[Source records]
'''

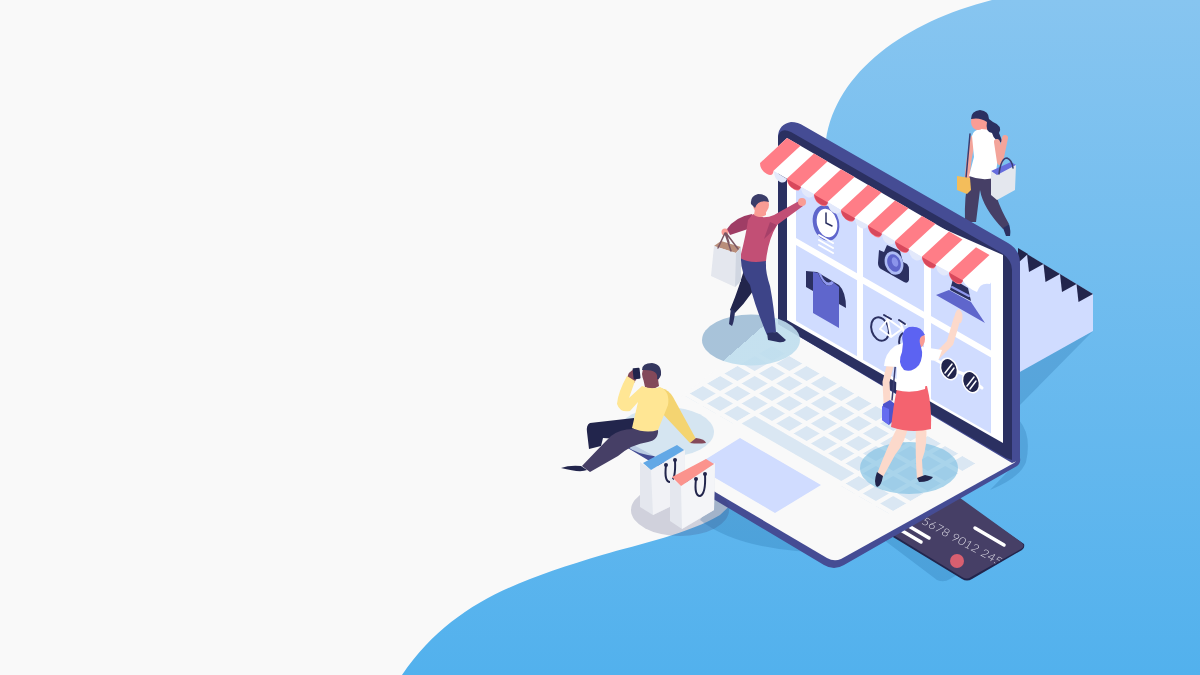
<!DOCTYPE html>
<html lang="en">
<head>
<meta charset="utf-8">
<title>Online shopping illustration</title>
<style>
:root{--paper:#f9f9f9;--sky-top:#87c5f0;--sky-bottom:#52b1ed;--navy:#2b3061;--ink:#22254c;--edge:#454c94;--tile:#d0dcff;--coral:#ff7d87;--indigo:#5f66cc;--key:#dae7f3;--plum:#463f66;--skin:#f99c94;--pale:#fcd9cb;--bag:#e4e7ee}
html,body{margin:0;height:100%;overflow:hidden;background:var(--paper)}
svg{display:block;width:1200px;height:675px}
.navy{fill:var(--navy)}.ink{fill:var(--ink)}.edge{fill:var(--edge)}.tile{fill:var(--tile)}.coral{fill:var(--coral)}.indigo{fill:var(--indigo)}.key{fill:var(--key)}.plum{fill:var(--plum)}.skin{fill:var(--skin)}.pale{fill:var(--pale)}.bag{fill:var(--bag)}.paper{fill:var(--paper)}.white{fill:#fff}
.line{fill:none;stroke-linecap:round;stroke-linejoin:round}
.shadow{fill:#2a6fa8;opacity:.28}
.card-number{font:300 12.5px Lato,"Open Sans",sans-serif;fill:#f1f0f7;letter-spacing:.3px}
</style>
</head>
<body>
<svg viewBox="0 0 1200 675" role="img" aria-label="Shoppers around a laptop that is an online store">
<defs>
<linearGradient id="sky" x1="0" y1="0" x2="0" y2="1"><stop offset="0" stop-color="#87c5f0"/><stop offset="1" stop-color="#52b1ed"/></linearGradient>
<linearGradient id="spot" x1="0" y1="0" x2="1" y2=".6"><stop offset=".56" stop-color="#9fbdd6"/><stop offset=".56" stop-color="#bfdeee"/></linearGradient>
<pattern id="keys" width="20" height="20" patternUnits="userSpaceOnUse"><rect width="15" height="15" class="key"/></pattern>
<path id="stripe" d="M787 138L800.5 145.8L773.5 170.8Q773 177 767 174Q760 170 760 163Z"/>
<path id="tooth" d="M1027 254L1043.500 264L1029 272Z"/>
<clipPath id="card-face"><path d="M890 533L956 495L1021 542Q1026 546 1021 549L971 577Q967 580 962 577Z"/></clipPath>
</defs>

<rect width="1200" height="675" class="paper"/>
<path id="blue-wave" fill="url(#sky)" d="M992 0C905 22 836 72 826 140L820 420L720 515C690 533 640 544 602 555C520 580 452 602 402 675H1200V0Z"/>

<g id="shadows">
<path class="shadow" d="M1093 331L1018 407V371Z"/>
<path class="shadow" opacity=".2" d="M1019 420Q1032 435 1026 462Q1020 478 990 490L1019 460Z"/>
<path class="shadow" opacity=".2" d="M700 520Q740 552 835 553L720 490Z"/>
<path class="shadow" d="M880 537L937 580Q944 583 950 579L965 570L900 525Z"/>
</g>

<g id="shop-side">
<path class="tile" d="M1018 249L1093 294V331L1018 373Z"/>
<path class="ink" d="M1018 248L1028 254L1018 263Z"/>
<g class="ink"><use href="#tooth"/><use href="#tooth" x="16.500" y="10"/><use href="#tooth" x="33" y="20"/><use href="#tooth" x="49.500" y="30"/></g>
</g>

<g id="bank-card">
<path class="ink" d="M888 534L962 579Q967 582 972 579L1022 550Q1025 548 1024 544L960 500Z"/>
<path class="plum" d="M890 533L956 495L1021 542Q1026 546 1021 549L971 577Q967 580 962 577Z"/>
<g clip-path="url(#card-face)">
<path fill="#e2ad5c" d="M928 513L938 506L942 507L932 514Z"/>
<text class="card-number" transform="matrix(.87 .47 -.5 .75 911 518)">4 5678 9012 2456</text>
<g class="line" stroke="#fff" stroke-width="3.500"><path d="M975 528L1004 545"/><path d="M907 525L929 538"/><path d="M899 529L921 542"/></g>
<circle cx="957" cy="561" r="7" fill="#d85f70"/>
</g>
</g>

<g id="walking-woman">
<path class="plum" d="M969 176L993 177Q993 196 1009 224L1003 229Q983 208 980 190L976 222H965Q964 196 969 176Z"/>
<path class="navy" d="M1003 228L1009 224Q1011 231 1010 236L1006 236Z"/>
<path class="line" stroke="#f3a49a" stroke-width="5" d="M973 138L969 160L967 178"/>
<path class="line" stroke="#3a3d70" stroke-width="1.500" d="M970 134L966 178"/>
<path fill="#f3bd5b" d="M957 176L970 178L971 190L967 194L957 190Z"/>
<path class="skin" d="M978 122L987 120L990 132L976 134Z"/>
<path class="white" d="M972 136Q973 130 981 129Q993 129 997 136L999 152L995 178Q981 181 969 176L974 157Z"/>
<ellipse cx="978" cy="122" rx="7" ry="8" class="skin"/>
<path class="navy" d="M971 119Q971 111 980 110Q989 111 989 119L993 122Q1003 126 999 133L1003 143Q994 141 992 133Q985 132 987 122Q980 117 971 119Z"/>
<path class="line" stroke="#f3a49a" stroke-width="6" d="M997 142L1000 162L1005 138"/>
<path fill="#666ddd" d="M991 171L1011 162L1016 165L997 176Z"/>
<path class="bag" d="M991 171L997 175L1016 165L1015 190L997 200L991 195Z"/>
<path class="line" stroke="#3a3d70" stroke-width="1.500" d="M999 174Q1001 158 1007 158Q1012 160 1013 168"/>
</g>

<g id="laptop-base">
<path class="edge" d="M622 439L621 444L824 565Q834 571 844 565L1017 466Q1021 463 1020 458L838 552Z"/>
<path class="paper" d="M778 322L1016 458Q1018 460 1014 463L841 559Q834 562 827 558L632 443Q626 439 632 434Z"/>
<g transform="matrix(.866 .5 -.866 .5 772 346)">
<rect width="235" height="80" fill="url(#keys)"/>
<rect y="80" width="55" height="20" fill="url(#keys)"/>
<rect x="60" y="80" width="115" height="15" class="key"/>
<rect x="180" y="80" width="55" height="20" fill="url(#keys)"/>
</g>
<path class="tile" d="M740 438L821 485L775 513L695 466Z"/>
</g>

<g id="laptop-screen">
<path class="edge" d="M778 324V136Q779 124 791 122Q798 122 804 126L1008 243Q1020 250 1020 263V460L1012 463Z"/>
<path class="navy" d="M778 324V137Q780 127 791 132L1000 252Q1012 259 1012 270V460L1006 458Z"/>
<path class="white" d="M787 160L1003 255V443L787 320Z"/>
<g class="tile" transform="translate(796 180) matrix(1 .577 0 1 0 0)">
<path d="M0-15H61V58H0ZM67-15H128V58H67ZM135-15H195V58H135ZM0 65H61V141H0ZM67 65H128V141H67ZM135 65H195V141H135Z"/>
</g>
</g>

<g id="goods">
<g id="clock">
<ellipse cx="826" cy="223" rx="13" ry="18" transform="rotate(-14 826 223)" class="indigo"/>
<ellipse cx="827" cy="223" rx="10" ry="14.500" transform="rotate(-14 827 223)" class="white"/>
<path class="line" stroke="#2b3061" stroke-width="1.500" d="M826 213V223L832 226"/>
<path class="line" stroke="#fff" stroke-width="2" d="M819 235L833 243M819 240L833 248M819 245L833 253"/>
</g>
<g id="camera">
<path class="navy" d="M879 250L884 252L887 245L900 251L903 262L907 264Q909 266 909 270V280Q908 284 904 282L881 269Q878 267 878 263Z"/>
<ellipse cx="894" cy="263" rx="9" ry="12" transform="rotate(-20 894 263)" fill="#aebcf5"/>
<ellipse cx="894" cy="263" rx="6.500" ry="9" transform="rotate(-20 894 263)" class="indigo"/>
<ellipse cx="895" cy="262" rx="3" ry="5" transform="rotate(-20 895 262)" fill="#8b94ea"/>
</g>
<g id="shirt">
<path class="navy" d="M806 271L817 272L839 285Q846 292 846 308L839 304V290L813 281V291L806 287Z"/>
<path class="indigo" d="M813 272L818 273Q826 292 834 283L839 287V328L813 313Z"/>
<path fill="#8f98ee" d="M818 272Q826 292 834 283L832 281Q826 286 821 274Z"/>
</g>
<g id="bicycle" class="line" stroke="#2b3061" stroke-width="2">
<ellipse cx="880" cy="329" rx="8.500" ry="12" transform="rotate(-18 880 329)"/>
<ellipse cx="908" cy="344" rx="8.500" ry="12" transform="rotate(-18 908 344)"/>
<path stroke="#fff" d="M880 329L888 319L902 329L891 337L880 329M891 337L887 316M908 344L900 321L906 325"/>
<path d="M884 315L891 319M899 320L905 324"/>
</g>
<g id="lamp">
<path class="navy" d="M953 279L968 288L971 301L950 290Z"/>
<path class="indigo" d="M949 290L971 302L985 323L936 295Z"/>
<path class="line" stroke="#8f98ee" stroke-width="2" d="M952 287L969 296"/>
</g>
<g id="sunglasses">
<path class="line" stroke="#fff" stroke-width="3" d="M936 360L956 371L966 375L982 388"/>
<g class="ink" stroke="#fff" stroke-width="1.500"><ellipse cx="949" cy="369" rx="8" ry="11" transform="rotate(-22 949 369)"/><ellipse cx="971" cy="382" rx="8" ry="11" transform="rotate(-22 971 382)"/></g>
<path class="line" stroke="#fff" stroke-width="1.500" d="M945 373L952 364M948 376L954 368M967 386L974 377M970 389L976 381"/>
</g>
</g>

<g id="awning">
<path class="white" d="M787 138L1003 263L990 284Q980 282 977 292Q967 288 963 281L760 163Z"/>
<g fill="#e3e9fb"><path d="M774 171L787 179Q785 184 780 182Q774 179 774 171Z"/><path d="M801 187L814 194Q812 199 807 197Q801 194 801 187Z"/><path d="M828 202L841 210Q839 215 834 213Q828 210 828 202Z"/><path d="M855 218L868 225Q866 230 861 228Q855 225 855 218Z"/><path d="M882 233L895 241Q893 246 888 244Q882 241 882 233Z"/><path d="M909 249L922 257Q920 262 915 260Q909 257 909 249Z"/><path d="M936 265L949 272Q947 277 942 275Q936 272 936 265Z"/></g>
<g class="coral"><use href="#stripe"/><use href="#stripe" x="27" y="15.600"/><use href="#stripe" x="54" y="31.200"/><use href="#stripe" x="81" y="46.800"/><use href="#stripe" x="108" y="62.400"/><use href="#stripe" x="135" y="78"/><use href="#stripe" x="162" y="93.600"/><use href="#stripe" x="189" y="109.200"/></g>
<g fill="#d8485c"><path id="scallop" d="M787 179L801 187Q800 191 794 189Q788 186 787 179Z"/><use href="#scallop" x="27" y="15.600"/><use href="#scallop" x="54" y="31.200"/><use href="#scallop" x="81" y="46.800"/><use href="#scallop" x="108" y="62.400"/><use href="#scallop" x="135" y="78"/><use href="#scallop" x="162" y="93.600"/></g>
</g>

<g id="floor-spots">
<ellipse cx="751" cy="340" rx="49" ry="25.500" fill="url(#spot)" opacity=".9"/>
<ellipse cx="909" cy="468" rx="49" ry="26" fill="#7fc0e3" opacity=".65"/>
<ellipse cx="666" cy="432" rx="48" ry="25" fill="#cfe2f0" opacity=".85"/>
<ellipse cx="680" cy="510" rx="49" ry="26" fill="#3c4373" opacity=".22"/>
</g>

<g id="reaching-man">
<path class="ink" d="M763 254L766 266Q755 293 735 313L730 310Q741 283 746 262Z"/>
<path class="navy" d="M731 308L735 312Q734 322 732 326L729 324Z"/>
<path fill="#3d4488" d="M741 256L766 261Q765 271 770 286Q774 307 776 332L767 335Q754 304 750 285Q740 272 741 256Z"/>
<path class="navy" d="M767 333L777 332L786 340Q784 343 778 342L768 340Z"/>
<circle cx="725" cy="232" r="3.500" class="skin"/>
<path fill="#9f3d65" d="M752 214Q735 217 727 229L730 235L751 228Z"/>
<path fill="#c24f75" d="M753 214Q763 220 774 215L799 201L803 206L777 225Q768 240 766 261Q750 264 740 258Q746 235 748 220Z"/>
<path fill="#a64069" d="M770 222L764 239Q774 230 777 225Z"/>
<circle cx="802" cy="202" r="4" class="skin"/>
<path class="skin" d="M755 209L766 209L766 215Q760 219 754 215Z"/>
<ellipse cx="761" cy="205" rx="8" ry="9" class="skin"/>
<path fill="#3b3d69" d="M751 204Q750 196 758 194Q768 194 769 202Q758 199 755 208Z"/>
<path fill="#b98e7b" d="M714 246L721 241L741 247L736 253Z"/>
<path class="bag" d="M714 246L736 253L741 247V281L735 287L711 276Z"/>
<path fill="#d0d6e1" d="M736 253L741 247V281L735 287Z"/>
<path class="line" stroke="#7b5663" stroke-width="1.500" d="M718 248L725 233L731 251M729 243L726 233L738 249"/>
</g>

<g id="seated-man">
<path class="ink" d="M634 418L590 423Q586 425 587 432L589 449L601 446L603 438L634 440Z"/>
<path class="plum" d="M633 429H658Q659 440 648 442Q632 444 618 456L590 472L582 466Q600 447 611 436Q620 429 633 429Z"/>
<path class="ink" d="M561 468Q569 465 581 466L587 470Q580 473 561 468Z"/>
<path fill="#83495a" d="M643 378L658 379L659 386Q652 391 645 387ZM627 379Q628 371 635 369L639 375L634 383Z"/>
<path fill="#f4d471" d="M661 388Q669 390 673 397L696 439L690 443L660 411Z"/>
<path fill="#83495a" d="M690 443L696 438Q705 439 706 443Q698 444 690 443Z"/>
<path fill="#ffe694" d="M642 386Q652 390 660 387Q670 391 668 405L658 430Q646 434 632 428L638 402L630 411Q620 413 617 404Q618 392 627 376L635 381L629 398Z"/>
<rect x="633" y="368" width="7" height="11" rx="1" transform="rotate(-6 636 373)" class="ink"/>
<ellipse cx="651" cy="374" rx="9" ry="10" fill="#83495a"/>
<path fill="#35375f" d="M642 370Q642 363 652 363Q662 364 661 375Q659 380 657 379Q659 369 642 370Z"/>
</g>

<g id="shopping-bags">
<path class="bag" d="M640 462L651 470L685 450L684 500L653 515L640 507Z"/>
<path fill="#f1f2f6" d="M651 470L685 450L684 500L653 515Z"/>
<path fill="#62a8e6" d="M643 463L677 445L684 450L651 470Z"/>
<path class="line" id="handle" stroke="#22254c" stroke-width="2" d="M666 465Q664 482 670 482Q676 480 675 460"/>
<path class="bag" d="M670 477L681 486L715 463L714 510L682 529L670 521Z"/>
<path fill="#f4f5f8" d="M681 486L715 463L714 510L682 529Z"/>
<path fill="#fb938d" d="M672 477L706 459L714 464L681 486Z"/>
<use href="#handle" x="30" y="14"/>
<g class="ink"><circle cx="666" cy="465" r="2"/><circle cx="675" cy="460" r="2"/><circle cx="696" cy="479" r="2"/><circle cx="705" cy="474" r="2"/></g>
</g>

<g id="pointing-woman">
<path class="pale" d="M900 422H909Q906 442 895 455L883 477L877 474Q887 447 900 422ZM916 422H926Q928 446 922 460L923 478L917 479Q915 455 916 422Z"/>
<path class="ink" d="M877 472L883 476Q881 487 877 487Q873 483 877 472ZM917 478L925 475L933 477Q930 482 919 482Z"/>
<path class="line" stroke="#fcd9cb" stroke-width="7" d="M892 358L886 382L887 402M936 357L950 343L957 319"/>
<path class="pale" d="M954 322Q954 311 959 309Q965 314 961 323Z"/>
<path class="line" stroke="#3a3d70" stroke-width="1.500" d="M897 348L892 400"/>
<path fill="#4e53cc" d="M883 404L890 400L895 404V419L889 425L882 420Z"/>
<path fill="#666cf0" d="M882 406L889 409V425L882 420Z"/>
<path fill="#f4636f" d="M897 388L927 386Q932 406 931 429Q911 434 891 427Q893 407 897 388Z"/>
<path class="white" d="M895 346Q908 339 923 347L942 350L938 361L928 360L925 389Q911 394 896 390L897 367L884 366Q885 353 895 346Z"/>
<ellipse cx="919" cy="339" rx="6" ry="9" class="skin"/>
<path fill="#5c63f2" d="M903 343Q900 331 909 327Q921 325 925 335Q917 336 921 347Q924 356 919 365Q912 373 904 370Q897 363 902 352Z"/>
</g>
</svg>
</body>
</html>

'''

EXERCISE GOAL: Copy every line of the data that carries the word "indigo".

WRITTEN ANSWER:
:root{--paper:#f9f9f9;--sky-top:#87c5f0;--sky-bottom:#52b1ed;--navy:#2b3061;--ink:#22254c;--edge:#454c94;--tile:#d0dcff;--coral:#ff7d87;--indigo:#5f66cc;--key:#dae7f3;--plum:#463f66;--skin:#f99c94;--pale:#fcd9cb;--bag:#e4e7ee}
.navy{fill:var(--navy)}.ink{fill:var(--ink)}.edge{fill:var(--edge)}.tile{fill:var(--tile)}.coral{fill:var(--coral)}.indigo{fill:var(--indigo)}.key{fill:var(--key)}.plum{fill:var(--plum)}.skin{fill:var(--skin)}.pale{fill:var(--pale)}.bag{fill:var(--bag)}.paper{fill:var(--paper)}.white{fill:#fff}
<ellipse cx="826" cy="223" rx="13" ry="18" transform="rotate(-14 826 223)" class="indigo"/>
<ellipse cx="894" cy="263" rx="6.500" ry="9" transform="rotate(-20 894 263)" class="indigo"/>
<path class="indigo" d="M813 272L818 273Q826 292 834 283L839 287V328L813 313Z"/>
<path class="indigo" d="M949 290L971 302L985 323L936 295Z"/>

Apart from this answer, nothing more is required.